Cold controlled chemistry
Collisions of molecules in a thermal gas are difficult to control. Thermal motion randomizes molecular encounters and diminishes the effects of external radiation or static electromagnetic fields on intermolecular interactions. The effects of the thermal motion can be reduced by cooling molecular gases to low temperatures. At temperatures near or below 1 K, the collision energy of molecules becomes less significant than perturbations due to external fields. At the same time, inelastic scattering and chemical reactions may be very efficient in low-temperature molecular gases. The purpose of this article is to demonstrate that collisions of molecules at temperatures below 1 K can be manipulated by external electromagnetic fields and to discuss possible applications of cold controlled chemistry. The discussion focuses on molecular interactions at cold (0.001–2 K) and ultracold (<0.001 K) temperatures and is based on both recent theoretical and experimental work.
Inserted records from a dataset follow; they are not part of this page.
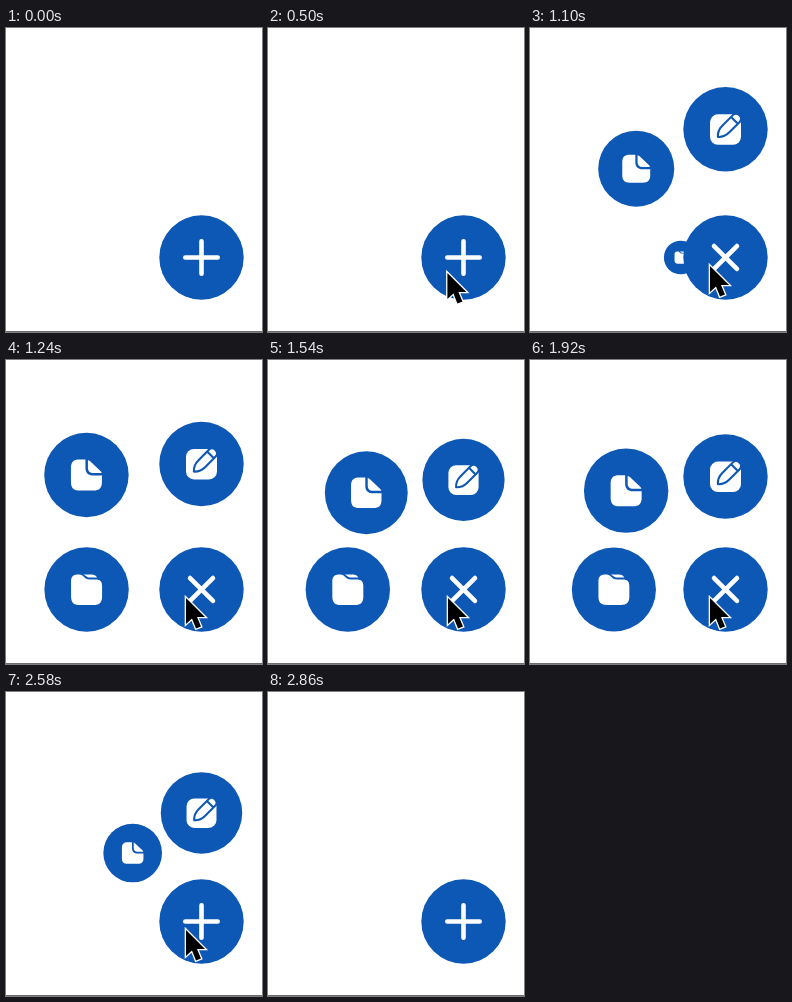
These frames come from a looping animation (256x304 px, 3990 ms). An HTML page:

```html
<!DOCTYPE html>
<html lang="en">
<head>
<meta charset="utf-8">
<title>Floating action menu</title>
<style>
  html, body { margin: 0; width: 100%; height: 100%; overflow: hidden; background: #fff; }
  svg { display: block; width: 256px; height: 304px; }
  .disc { fill: #0d57b5; }
  .icon { fill: #fff; }
  .pencil { stroke: #0d57b5; stroke-width: 2.1; stroke-linejoin: round; }
  #plus { stroke: #fff; stroke-width: 4.6; stroke-linecap: round; }
  #cursor { fill: #000; stroke: #fff; stroke-width: 2.6; paint-order: stroke; }
</style>
</head>
<body>
<svg viewBox="0 0 256 304">
  <path d="M0 303.5H256" stroke="#6c6c6c"/>
  <g transform="translate(195.5 229.5)">
    <g id="folder">
      <circle class="disc" r="42.2"/>
      <path class="icon" d="M-15.5-8.5C-15.5-13-13-15-8.5-15H-7.5C-5-15-4-14-2-12L-.5-10.8Q1-10 3-10H9C13.5-10 15.5-8 15.5-3.5V7C15.5 13 13 15.5 7 15.5H-7C-13 15.5-15.5 13-15.5 7Z
        M-3-15H5Q9-15 10.5-12H2.5Q1-12 0-13Z"/>
    </g>
    <g id="page">
      <circle class="disc" r="42.2"/>
      <path class="icon" d="M-15.5-7C-15.5-13-13-15.5-7-15.5H-1V-7C-1-2 2 .5 7 .5H15.5V7C15.5 13 13 15.5 7 15.5H-7C-13 15.5-15.5 13-15.5 7Z
        M1.5-15Q3-14.5 4-13.5L14-4Q15-3 15.3-2H7C3.5-2 1.5-4 1.5-7Z"/>
    </g>
    <g id="edit">
      <circle class="disc" r="42.2"/>
      <rect class="icon" x="-15.5" y="-15" width="31" height="30.5" rx="8"/>
      <path class="icon pencil" transform="translate(3 -3) rotate(45)"
        d="M0 15C-4 11.5-4.8 8-4.8 4V-11Q-4.8-15.5 0-15.5T4.8-11V4C4.8 8 4 11.5 0 15ZM-4.8-8.5H4.8"/>
    </g>
    <circle class="disc" r="42.2"/>
    <path id="plus" d="M-16.2 0H16.2M0-16.2V16.2"/>
  </g>
  <path id="cursor" d="M0 0V26L6 20.5L10 30.5L15 28.5L11 19H19Z"/>
</svg>
<script>
const LOOP = 3990;
const EXIT_DURATION = 350;
const items = [
  { id: 'edit', x: 0, y: -112.5, enter: 788, exit: 2349 },
  { id: 'page', x: -99, y: -98.5, enter: 888, exit: 2299 },
  { id: 'folder', x: -112, y: 0, enter: 990, exit: 2249 }
];

const place = (id, value) => document.getElementById(id).setAttribute('transform', value);
const progress = (t, start, duration) => Math.min(1, Math.max(0, (t - start) / duration));
const easeInOut = p => p * p * (3 - 2 * p);
const easeOut = p => 1 - (1 - p) ** 2;
const backIn = p => p * p * (2.73 * p - 1.73);

// Damped spring: stiffness 100, damping 10, mass 1.
function spring(ms) {
  if (ms <= 0) return 0;
  const s = ms / 1000, angle = Math.sqrt(75) * s;
  return 1 - Math.exp(-5 * s) * (Math.cos(angle) + Math.sin(angle) / Math.sqrt(3));
}

function render(t) {
  for (const { id, x, y, enter, exit } of items) {
    const p = spring(t - enter) * (1 - backIn(progress(t, exit, EXIT_DURATION)));
    const scale = Math.max(0, Math.min(1, p));
    place(id, `translate(${x * p} ${y * p}) scale(${scale})`);
  }

  const turn = easeInOut(progress(t, 790, 300)) - easeInOut(progress(t, 2290, 300));
  place('plus', `rotate(${45 * turn})`);

  const arrive = easeOut(progress(t, 285, 315));
  const leave = progress(t, 2800, 60);
  const cursorX = 174 + 6 * arrive - 16 * leave;
  const cursorY = 308 - 70 * arrive + 70 * leave ** 1.5;
  place('cursor', `translate(${cursorX} ${cursorY})`);
}

const start = performance.now();
function tick() {
  render((performance.now() - start) % LOOP);
  requestAnimationFrame(tick);
}
tick();
</script>
</body>
</html>
```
The article concludes with a summary of current challenges for theory and experiment in the research of cold molecules and cold chemistry.
- This article is part of the themed collection: Highlighting Canadian research in PCCP